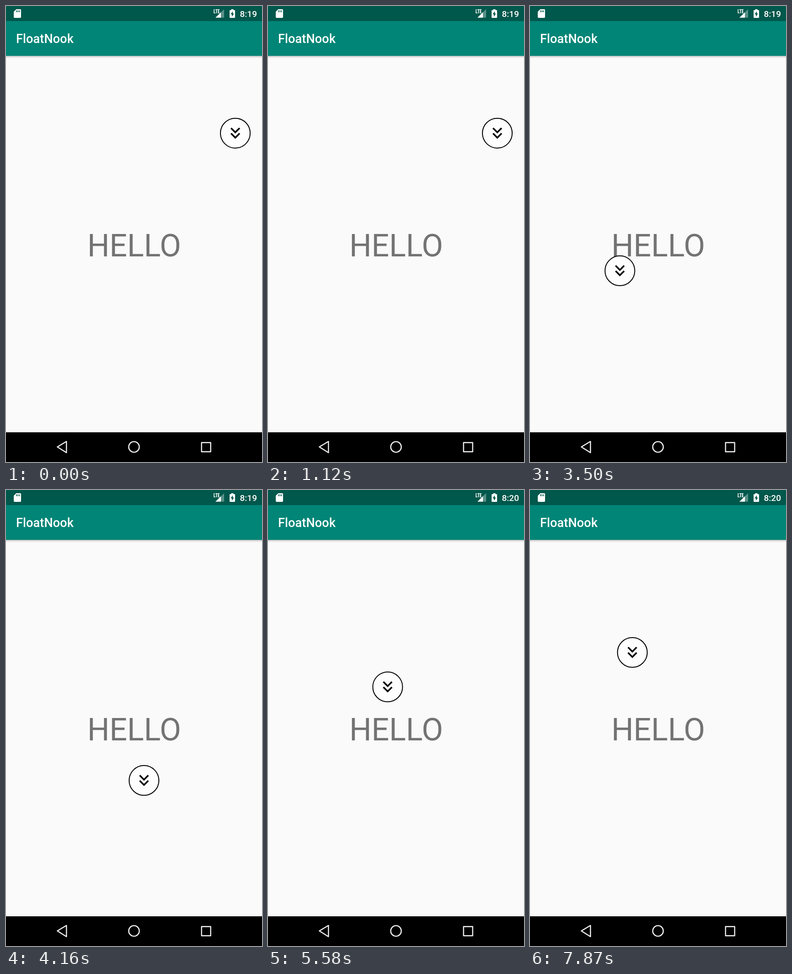
Recreate the animation shown at these times as an HTML page. Size 561x998 px, loop 8 s.

```html
<!DOCTYPE html>
<html lang="en">
<head>
<meta charset="utf-8">
<title>Floating button</title>
<style>
  html, body { margin: 0; width: 100%; height: 100%; overflow: hidden; background: #fafafa; }
  svg { display: block; width: 100%; height: 100%; }
  text { font-family: Roboto, sans-serif; }
</style>
</head>
<body>
<svg viewBox="0 0 561 998">
  <defs>
    <linearGradient id="shade" x2="0" y2="1">
      <stop offset="0" stop-color="#000" stop-opacity=".3"/>
      <stop offset=".4" stop-color="#000" stop-opacity=".1"/>
      <stop offset="1" stop-color="#000" stop-opacity="0"/>
    </linearGradient>
  </defs>
  <rect width="561" height="998" fill="#fafafa"/>

  <!-- app bar -->
  <rect y="109" width="561" height="6" fill="url(#shade)"/>
  <rect y="33" width="561" height="76" fill="#008577"/>
  <text x="22" y="81" font-size="27.3" font-weight="500" fill="#fff">FloatNook</text>

  <!-- status bar -->
  <rect width="561" height="33" fill="#00574b"/>
  <g fill="#fff">
    <path d="M22.5 7H31q2 0 2 2v15q0 2-2 2H19q-2 0-2-2V12.5Z"/>
    <path d="M23 9.5v4M26.3 9.5v4M29.6 9.5v4" stroke="#00574b" stroke-width="1.7"/>
    <path d="M478 7v18.5h-19Z" opacity=".35"/>
    <path d="M471 13.8v11.7h-12Z"/>
    <path d="M456 7v8.2h3M458.8 7.8h5M461.3 7.8v8.2M468 7.8h-2.8v7.4h2.8M465.2 11.5h2.5" fill="none" stroke="#fff" stroke-width="1.6"/>
    <path d="M493.5 9V7h5v2h2.2q1.3 0 1.3 1.3v14.4q0 1.3-1.3 1.3h-9.4q-1.3 0-1.3-1.3V10.300q0-1.300 1.300-1.300Z"/>
    <path d="M497 11.500v5h2.700L495 23.500v-5.200h-2.700Z" fill="#00574b"/>
    <text id="clock" x="550" y="24" font-size="19.1" font-weight="500" text-anchor="end">8:19</text>
  </g>

  <text x="281" y="548" font-size="68.2" fill="#737373" text-anchor="middle">HELLO</text>

  <g id="button">
    <circle r="32.6" fill="#fefefe" stroke="#000" stroke-width="2"/>
    <path transform="scale(1.77) translate(-12 -12)" d="M18 6.410 16.590 5 12 9.580 7.410 5 6 6.410l6 6zM18 13l-1.410-1.410L12 16.170l-4.590-4.580L6 13l6 6z"/>
  </g>

  <!-- navigation bar -->
  <rect y="933" width="561" height="65"/>
  <g fill="none" stroke="#f2f2f2" stroke-width="2.4" stroke-linejoin="round">
    <path d="M112.500 965 132.500 953v24.500Z"/>
    <circle cx="280.500" cy="965" r="11.600"/>
    <rect x="428.500" y="955.500" width="20" height="20"/>
  </g>
</svg>
<script>
  const LOOP = 8000, MINUTE_TURNS = 5300;
  const button = document.getElementById("button");
  const clock = document.getElementById("clock");

  // drag path: time, x, y
  const path = [
    [2540, 502.5, 278.3],
    [2830, 165.7, 450.3],
    [4160, 302.3, 635.7],
    [5000, 393.2, 465.3],
    [5580, 262.3, 431],
    [7870, 224.3, 355.5]
  ];

  function speed(i, axis) {
    const a = path[i - 1], b = path[i + 1];
    return a && b ? (b[axis] - a[axis]) / (b[0] - a[0]) : 0;
  }

  function place(t, axis) {
    const last = path.length - 1;
    if (t <= path[0][0]) return path[0][axis];
    if (t >= path[last][0]) return path[last][axis];
    const i = path.findIndex(p => p[0] > t) - 1;
    const a = path[i], b = path[i + 1], span = b[0] - a[0];
    const u = (t - a[0]) / span, v = 1 - u;
    return a[axis] * v * v * (1 + 2 * u) + b[axis] * u * u * (1 + 2 * v)
      + span * u * v * (speed(i, axis) * v - speed(i + 1, axis) * u);
  }

  function draw(t) {
    button.setAttribute("transform", `translate(${place(t, 1)} ${place(t, 2)})`);
    clock.textContent = t < MINUTE_TURNS ? "8:19" : "8:20";
  }

  const start = performance.now();
  function tick() {
    draw((performance.now() - start) % LOOP);
    requestAnimationFrame(tick);
  }
  tick();
</script>
</body>
</html>
```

Work task: All entries are to be duplicated exactly, with the pictures left out.

Written solution:
Recreate the animation shown at these times as an HTML page. Size 561x998 px, loop 8 s.

```html
<!DOCTYPE html>
<html lang="en">
<head>
<meta charset="utf-8">
<title>Floating button</title>
<style>
  html, body { margin: 0; width: 100%; height: 100%; overflow: hidden; background: #fafafa; }
  svg { display: block; width: 100%; height: 100%; }
  text { font-family: Roboto, sans-serif; }
</style>
</head>
<body>
<svg viewBox="0 0 561 998">
  <defs>
    <linearGradient id="shade" x2="0" y2="1">
      <stop offset="0" stop-color="#000" stop-opacity=".3"/>
      <stop offset=".4" stop-color="#000" stop-opacity=".1"/>
      <stop offset="1" stop-color="#000" stop-opacity="0"/>
    </linearGradient>
  </defs>
  <rect width="561" height="998" fill="#fafafa"/>

  <!-- app bar -->
  <rect y="109" width="561" height="6" fill="url(#shade)"/>
  <rect y="33" width="561" height="76" fill="#008577"/>
  <text x="22" y="81" font-size="27.3" font-weight="500" fill="#fff">FloatNook</text>

  <!-- status bar -->
  <rect width="561" height="33" fill="#00574b"/>
  <g fill="#fff">
    <path d="M22.5 7H31q2 0 2 2v15q0 2-2 2H19q-2 0-2-2V12.5Z"/>
    <path d="M23 9.5v4M26.3 9.5v4M29.6 9.5v4" stroke="#00574b" stroke-width="1.7"/>
    <path d="M478 7v18.5h-19Z" opacity=".35"/>
    <path d="M471 13.8v11.7h-12Z"/>
    <path d="M456 7v8.2h3M458.8 7.8h5M461.3 7.8v8.2M468 7.8h-2.8v7.4h2.8M465.2 11.5h2.5" fill="none" stroke="#fff" stroke-width="1.6"/>
    <path d="M493.5 9V7h5v2h2.2q1.3 0 1.3 1.3v14.4q0 1.3-1.3 1.3h-9.4q-1.3 0-1.3-1.3V10.300q0-1.300 1.300-1.300Z"/>
    <path d="M497 11.500v5h2.700L495 23.500v-5.200h-2.700Z" fill="#00574b"/>
    <text id="clock" x="550" y="24" font-size="19.1" font-weight="500" text-anchor="end">8:19</text>
  </g>

  <text x="281" y="548" font-size="68.2" fill="#737373" text-anchor="middle">HELLO</text>

  <g id="button">
    <circle r="32.6" fill="#fefefe" stroke="#000" stroke-width="2"/>
    <path transform="scale(1.77) translate(-12 -12)" d="M18 6.410 16.590 5 12 9.580 7.410 5 6 6.410l6 6zM18 13l-1.410-1.410L12 16.170l-4.590-4.580L6 13l6 6z"/>
  </g>

  <!-- navigation bar -->
  <rect y="933" width="561" height="65"/>
  <g fill="none" stroke="#f2f2f2" stroke-width="2.4" stroke-linejoin="round">
    <path d="M112.500 965 132.500 953v24.500Z"/>
    <circle cx="280.500" cy="965" r="11.600"/>
    <rect x="428.500" y="955.500" width="20" height="20"/>
  </g>
</svg>
<script>
  const LOOP = 8000, MINUTE_TURNS = 5300;
  const button = document.getElementById("button");
  const clock = document.getElementById("clock");

  // drag path: time, x, y
  const path = [
    [2540, 502.5, 278.3],
    [2830, 165.7, 450.3],
    [4160, 302.3, 635.7],
    [5000, 393.2, 465.3],
    [5580, 262.3, 431],
    [7870, 224.3, 355.5]
  ];

  function speed(i, axis) {
    const a = path[i - 1], b = path[i + 1];
    return a && b ? (b[axis] - a[axis]) / (b[0] - a[0]) : 0;
  }

  function place(t, axis) {
    const last = path.length - 1;
    if (t <= path[0][0]) return path[0][axis];
    if (t >= path[last][0]) return path[last][axis];
    const i = path.findIndex(p => p[0] > t) - 1;
    const a = path[i], b = path[i + 1], span = b[0] - a[0];
    const u = (t - a[0]) / span, v = 1 - u;
    return a[axis] * v * v * (1 + 2 * u) + b[axis] * u * u * (1 + 2 * v)
      + span * u * v * (speed(i, axis) * v - speed(i + 1, axis) * u);
  }

  function draw(t) {
    button.setAttribute("transform", `translate(${place(t, 1)} ${place(t, 2)})`);
    clock.textContent = t < MINUTE_TURNS ? "8:19" : "8:20";
  }

  const start = performance.now();
  function tick() {
    draw((performance.now() - start) % LOOP);
    requestAnimationFrame(tick);
  }
  tick();
</script>
</body>
</html>
```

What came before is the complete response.